UV Light for Room Disinfection
Why is it important to Disinfect Rooms?
Disinfecting rooms has never been more important to the public than it is today. Shared spaces and places where people gather, especially those with high turnover rates, end up harboring germs left behind by each individual. Remember, all airborne particles eventually settle on surfaces, especially horizontal surfaces.
When droplets land on horizontal surfaces, they carry germs that can survive there for varying lengths of time depending on factors such as the type of surface, the environment (temperature, humidity, etc.), and the specific microorganisms in question. Some germs can survive for just a few minutes, while others can persist for several days. To reduce the risk of spreading germs, it is important to frequently clean and disinfect common high-touched surfaces, and to practice good hand hygiene.

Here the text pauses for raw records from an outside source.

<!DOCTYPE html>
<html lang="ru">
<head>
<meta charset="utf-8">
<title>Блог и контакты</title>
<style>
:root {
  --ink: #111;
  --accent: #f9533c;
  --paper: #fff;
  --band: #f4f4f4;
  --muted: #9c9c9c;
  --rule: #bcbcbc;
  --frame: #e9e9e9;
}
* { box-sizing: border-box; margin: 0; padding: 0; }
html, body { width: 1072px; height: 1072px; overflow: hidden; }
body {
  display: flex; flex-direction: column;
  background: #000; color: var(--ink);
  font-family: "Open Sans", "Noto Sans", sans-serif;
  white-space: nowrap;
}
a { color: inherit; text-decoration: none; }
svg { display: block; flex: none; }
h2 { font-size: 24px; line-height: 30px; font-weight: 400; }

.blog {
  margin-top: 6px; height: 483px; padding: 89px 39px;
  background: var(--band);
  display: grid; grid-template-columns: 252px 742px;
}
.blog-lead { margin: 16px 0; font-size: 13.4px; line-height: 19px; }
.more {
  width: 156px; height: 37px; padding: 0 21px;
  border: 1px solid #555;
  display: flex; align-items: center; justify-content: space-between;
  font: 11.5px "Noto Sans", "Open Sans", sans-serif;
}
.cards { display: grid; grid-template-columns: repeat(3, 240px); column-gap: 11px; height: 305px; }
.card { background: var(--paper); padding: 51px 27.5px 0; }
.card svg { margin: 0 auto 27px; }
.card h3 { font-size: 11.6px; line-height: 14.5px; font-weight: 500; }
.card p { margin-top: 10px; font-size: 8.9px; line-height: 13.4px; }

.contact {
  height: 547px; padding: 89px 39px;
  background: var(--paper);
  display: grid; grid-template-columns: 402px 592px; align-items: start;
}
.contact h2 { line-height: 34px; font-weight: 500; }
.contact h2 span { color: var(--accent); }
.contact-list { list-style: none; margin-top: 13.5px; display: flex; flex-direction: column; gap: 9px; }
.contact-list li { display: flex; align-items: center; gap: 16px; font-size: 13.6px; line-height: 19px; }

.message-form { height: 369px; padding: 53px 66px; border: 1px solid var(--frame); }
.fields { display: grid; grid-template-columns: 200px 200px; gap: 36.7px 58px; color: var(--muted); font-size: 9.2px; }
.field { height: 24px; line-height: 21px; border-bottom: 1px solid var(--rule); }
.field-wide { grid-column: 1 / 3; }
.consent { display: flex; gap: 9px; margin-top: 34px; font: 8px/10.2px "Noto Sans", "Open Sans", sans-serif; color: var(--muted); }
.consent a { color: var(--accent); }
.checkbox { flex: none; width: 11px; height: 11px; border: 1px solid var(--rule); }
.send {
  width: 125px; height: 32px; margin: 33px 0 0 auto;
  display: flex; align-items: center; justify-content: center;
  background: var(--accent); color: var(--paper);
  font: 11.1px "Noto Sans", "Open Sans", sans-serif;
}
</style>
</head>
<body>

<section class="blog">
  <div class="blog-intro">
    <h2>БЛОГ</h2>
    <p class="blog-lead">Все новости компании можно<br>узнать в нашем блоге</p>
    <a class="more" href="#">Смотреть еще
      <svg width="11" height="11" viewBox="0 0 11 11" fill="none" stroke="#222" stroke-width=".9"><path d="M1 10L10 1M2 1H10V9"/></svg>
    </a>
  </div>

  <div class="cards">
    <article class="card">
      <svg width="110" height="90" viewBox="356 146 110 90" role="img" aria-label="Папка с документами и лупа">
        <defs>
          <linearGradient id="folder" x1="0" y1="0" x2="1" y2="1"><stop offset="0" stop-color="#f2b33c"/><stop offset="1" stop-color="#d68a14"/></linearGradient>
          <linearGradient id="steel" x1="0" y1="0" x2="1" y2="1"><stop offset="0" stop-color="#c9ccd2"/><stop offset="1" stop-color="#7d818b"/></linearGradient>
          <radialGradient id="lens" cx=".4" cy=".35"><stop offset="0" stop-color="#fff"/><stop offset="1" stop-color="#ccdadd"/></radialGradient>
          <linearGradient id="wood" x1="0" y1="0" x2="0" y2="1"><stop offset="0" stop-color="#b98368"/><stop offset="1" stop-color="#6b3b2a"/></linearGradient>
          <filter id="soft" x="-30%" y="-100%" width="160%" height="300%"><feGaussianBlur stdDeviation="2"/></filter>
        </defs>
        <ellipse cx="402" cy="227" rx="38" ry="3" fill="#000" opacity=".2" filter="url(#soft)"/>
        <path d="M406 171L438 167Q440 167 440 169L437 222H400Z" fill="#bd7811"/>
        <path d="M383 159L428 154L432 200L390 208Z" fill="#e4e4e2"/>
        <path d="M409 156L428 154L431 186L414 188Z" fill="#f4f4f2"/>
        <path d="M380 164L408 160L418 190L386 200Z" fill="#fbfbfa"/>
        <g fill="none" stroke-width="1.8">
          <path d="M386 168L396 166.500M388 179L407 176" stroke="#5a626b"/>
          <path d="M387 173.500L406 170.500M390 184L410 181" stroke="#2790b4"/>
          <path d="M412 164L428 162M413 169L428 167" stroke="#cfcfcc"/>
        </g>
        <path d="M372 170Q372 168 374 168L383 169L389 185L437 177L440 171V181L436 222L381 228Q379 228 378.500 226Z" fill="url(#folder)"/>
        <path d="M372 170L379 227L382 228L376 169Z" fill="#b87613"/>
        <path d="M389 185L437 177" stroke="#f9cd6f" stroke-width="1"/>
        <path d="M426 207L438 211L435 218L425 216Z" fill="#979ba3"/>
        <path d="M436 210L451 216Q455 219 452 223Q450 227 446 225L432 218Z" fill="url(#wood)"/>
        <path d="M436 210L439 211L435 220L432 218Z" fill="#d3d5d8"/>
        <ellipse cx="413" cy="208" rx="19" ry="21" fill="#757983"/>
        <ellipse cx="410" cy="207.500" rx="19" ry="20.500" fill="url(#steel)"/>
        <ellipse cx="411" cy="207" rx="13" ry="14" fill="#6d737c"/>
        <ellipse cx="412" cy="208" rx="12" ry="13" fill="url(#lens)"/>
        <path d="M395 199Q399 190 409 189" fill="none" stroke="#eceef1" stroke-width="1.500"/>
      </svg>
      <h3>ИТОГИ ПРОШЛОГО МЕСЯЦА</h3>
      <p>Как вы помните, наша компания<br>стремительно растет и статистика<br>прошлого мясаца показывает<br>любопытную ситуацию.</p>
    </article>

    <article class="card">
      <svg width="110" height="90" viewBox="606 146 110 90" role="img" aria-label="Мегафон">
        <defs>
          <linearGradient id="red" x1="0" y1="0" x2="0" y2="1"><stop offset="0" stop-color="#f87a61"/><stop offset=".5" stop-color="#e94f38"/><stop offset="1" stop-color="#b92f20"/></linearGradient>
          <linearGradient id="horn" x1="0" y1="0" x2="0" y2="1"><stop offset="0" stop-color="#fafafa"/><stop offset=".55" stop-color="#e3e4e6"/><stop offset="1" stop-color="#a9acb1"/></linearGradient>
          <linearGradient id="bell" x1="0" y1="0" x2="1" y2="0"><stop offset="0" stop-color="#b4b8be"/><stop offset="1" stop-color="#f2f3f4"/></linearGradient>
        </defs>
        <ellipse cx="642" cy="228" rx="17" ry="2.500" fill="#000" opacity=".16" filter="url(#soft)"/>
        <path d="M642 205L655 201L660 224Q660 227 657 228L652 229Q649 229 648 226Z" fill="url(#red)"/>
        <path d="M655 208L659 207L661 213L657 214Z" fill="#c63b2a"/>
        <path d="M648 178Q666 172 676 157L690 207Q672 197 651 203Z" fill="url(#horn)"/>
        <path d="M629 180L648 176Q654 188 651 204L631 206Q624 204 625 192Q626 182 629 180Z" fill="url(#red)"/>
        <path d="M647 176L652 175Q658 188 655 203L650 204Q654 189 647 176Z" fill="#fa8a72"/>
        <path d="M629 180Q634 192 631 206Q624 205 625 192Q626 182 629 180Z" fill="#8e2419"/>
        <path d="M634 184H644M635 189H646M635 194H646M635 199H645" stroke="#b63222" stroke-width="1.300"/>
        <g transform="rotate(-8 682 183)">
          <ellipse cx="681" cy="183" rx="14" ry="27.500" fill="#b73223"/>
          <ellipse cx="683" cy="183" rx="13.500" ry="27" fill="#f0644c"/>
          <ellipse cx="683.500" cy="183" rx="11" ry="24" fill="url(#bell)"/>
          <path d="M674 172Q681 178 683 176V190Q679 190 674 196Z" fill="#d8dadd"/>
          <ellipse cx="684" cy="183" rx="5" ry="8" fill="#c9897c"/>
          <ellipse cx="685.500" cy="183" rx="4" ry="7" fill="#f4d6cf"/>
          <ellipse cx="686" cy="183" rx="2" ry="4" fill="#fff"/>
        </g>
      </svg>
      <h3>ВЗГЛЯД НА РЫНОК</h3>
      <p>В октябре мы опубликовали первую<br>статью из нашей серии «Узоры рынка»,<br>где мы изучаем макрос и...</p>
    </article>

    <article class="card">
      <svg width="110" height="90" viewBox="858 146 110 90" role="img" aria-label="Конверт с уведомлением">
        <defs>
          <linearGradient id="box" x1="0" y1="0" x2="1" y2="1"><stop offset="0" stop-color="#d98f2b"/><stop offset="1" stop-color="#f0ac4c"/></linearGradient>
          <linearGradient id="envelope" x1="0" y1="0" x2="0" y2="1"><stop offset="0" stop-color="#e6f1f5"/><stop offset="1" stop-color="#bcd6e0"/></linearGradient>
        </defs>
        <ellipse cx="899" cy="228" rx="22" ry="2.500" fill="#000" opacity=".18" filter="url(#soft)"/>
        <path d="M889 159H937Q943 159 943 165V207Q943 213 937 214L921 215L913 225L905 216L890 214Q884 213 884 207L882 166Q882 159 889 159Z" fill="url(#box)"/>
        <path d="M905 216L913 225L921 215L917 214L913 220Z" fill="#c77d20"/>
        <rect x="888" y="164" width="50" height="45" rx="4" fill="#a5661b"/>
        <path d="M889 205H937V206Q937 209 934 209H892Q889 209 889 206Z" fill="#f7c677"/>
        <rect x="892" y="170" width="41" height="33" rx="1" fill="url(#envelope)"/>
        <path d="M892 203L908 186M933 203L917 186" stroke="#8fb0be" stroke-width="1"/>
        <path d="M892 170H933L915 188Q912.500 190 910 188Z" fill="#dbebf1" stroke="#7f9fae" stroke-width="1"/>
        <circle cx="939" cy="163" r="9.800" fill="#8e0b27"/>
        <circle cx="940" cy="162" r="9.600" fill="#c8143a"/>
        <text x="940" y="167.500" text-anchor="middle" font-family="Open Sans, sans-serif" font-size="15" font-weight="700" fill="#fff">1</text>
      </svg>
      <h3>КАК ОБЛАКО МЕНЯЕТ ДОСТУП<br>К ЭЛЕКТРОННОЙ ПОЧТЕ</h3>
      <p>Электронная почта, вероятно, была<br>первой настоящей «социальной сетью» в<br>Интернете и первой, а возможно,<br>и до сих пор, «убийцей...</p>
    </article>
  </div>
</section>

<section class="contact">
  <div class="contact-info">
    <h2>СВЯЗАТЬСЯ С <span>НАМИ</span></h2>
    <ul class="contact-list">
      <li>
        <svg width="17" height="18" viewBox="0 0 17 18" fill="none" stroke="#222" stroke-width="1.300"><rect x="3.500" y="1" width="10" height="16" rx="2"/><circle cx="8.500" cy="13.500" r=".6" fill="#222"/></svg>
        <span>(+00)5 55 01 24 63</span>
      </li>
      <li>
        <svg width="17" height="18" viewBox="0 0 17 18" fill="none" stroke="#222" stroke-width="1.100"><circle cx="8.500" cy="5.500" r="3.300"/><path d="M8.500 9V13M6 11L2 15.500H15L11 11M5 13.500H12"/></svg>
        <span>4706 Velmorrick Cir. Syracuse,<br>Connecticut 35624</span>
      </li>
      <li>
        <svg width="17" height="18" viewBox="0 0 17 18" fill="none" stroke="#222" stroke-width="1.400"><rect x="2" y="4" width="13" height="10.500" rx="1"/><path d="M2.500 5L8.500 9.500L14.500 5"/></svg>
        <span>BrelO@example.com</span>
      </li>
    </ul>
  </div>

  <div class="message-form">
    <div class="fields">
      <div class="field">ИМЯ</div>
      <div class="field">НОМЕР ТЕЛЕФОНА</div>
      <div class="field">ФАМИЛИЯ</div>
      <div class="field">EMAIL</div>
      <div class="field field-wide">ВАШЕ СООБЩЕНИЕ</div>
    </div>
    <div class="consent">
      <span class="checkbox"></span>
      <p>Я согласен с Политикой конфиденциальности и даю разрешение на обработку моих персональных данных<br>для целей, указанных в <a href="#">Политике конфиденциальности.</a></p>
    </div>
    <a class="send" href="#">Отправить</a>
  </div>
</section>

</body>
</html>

Common high touched surfaces that are important to remember when disinfecting a room include door handles, countertops, light switches, keyboards & computers, tabletops, armrests, handrails, faucets, floors and more.
Disinfecting rooms can prevent the spread of disease-causing pathogens and create a healthy environment. UV light is the most effective solution for room disinfection (99.99% effective on bacteria and viruses when irradiated at specified dosages) and is becoming an increasingly common solution in many settings.
Do UV Light Sanitizers Work for Room Disinfection?
UV light sanitizers work very well for room disinfection, especially surfaces and air. Minimizing distance, optimizing angle, eliminating shadowed areas, and maximizing light intensity are the factors determining effectiveness.
UV light sanitizers depend on “line of sight” meaning any surface that is blocked or not receiving direct exposure from the UV source will be untreated. Eliminating shadows is critically important for effective UV disinfection.
“Dose” delivered to the target depends on distance and follows the inverse square law. To overcome larger distances, longer exposure times are required (or efficacy is sacrificed). Because most surfaces have texture, the angle of incidence, or the angle the light is hitting the surface is very important.
Did You Know?
Dimer UV light solutions are the only whole-room UV disinfection systems that feature a patented variable angle wing that enables users to minimize the distance from their lamps to their target, expose each surface with an optimized angle of incidence, and move around barriers to eliminate shadows.
The most efficient and effective way to disinfect a horizontal surface is by using a horizontal lamp that is parallel to its target surface.
What is the Best Way to Disinfect a Room?
Over time, use of chemicals or UV light to disinfect a room can cause damage to the treated surfaces. Chemical disinfectants are tedious and time consuming. Areas are missed frequently, and chemical products are not applicable on electronics or fabrics. And as a result of overexposure during room disinfection, most UV products gradually cause damage or discoloration to surfaces (like patio furniture left out all summer).
At Dimer, we have worked tirelessly to create the best way to disinfect a room. Dimer UV light sanitizers are convenient and efficient. Our patented UV light solutions effectively and consistently disinfect surfaces in seconds without ever overdosing or causing damage to the room itself. Easily disinfect rooms of 1,000 sq/ft in less than 10 minutes.
Use a wet wipe to eliminate any visible dirt, grime, trash or gunk. Then use a Dimer UV light solution, like the UVHammer, to shine germicidal UVC light directly to every square inch of your target. Remember, anything shadowed will not be effectively treated.
Important Rooms for UV Surface Disinfection
When checking into a hotel room, guests often “make themselves at home.” They make the furniture and environment their own. Common hotel room activities leave germs all over the room. Because chemical disinfectants can only be applied to hard surfaces, and not fabrics or electronics, many surfaces can harbor contagious germs.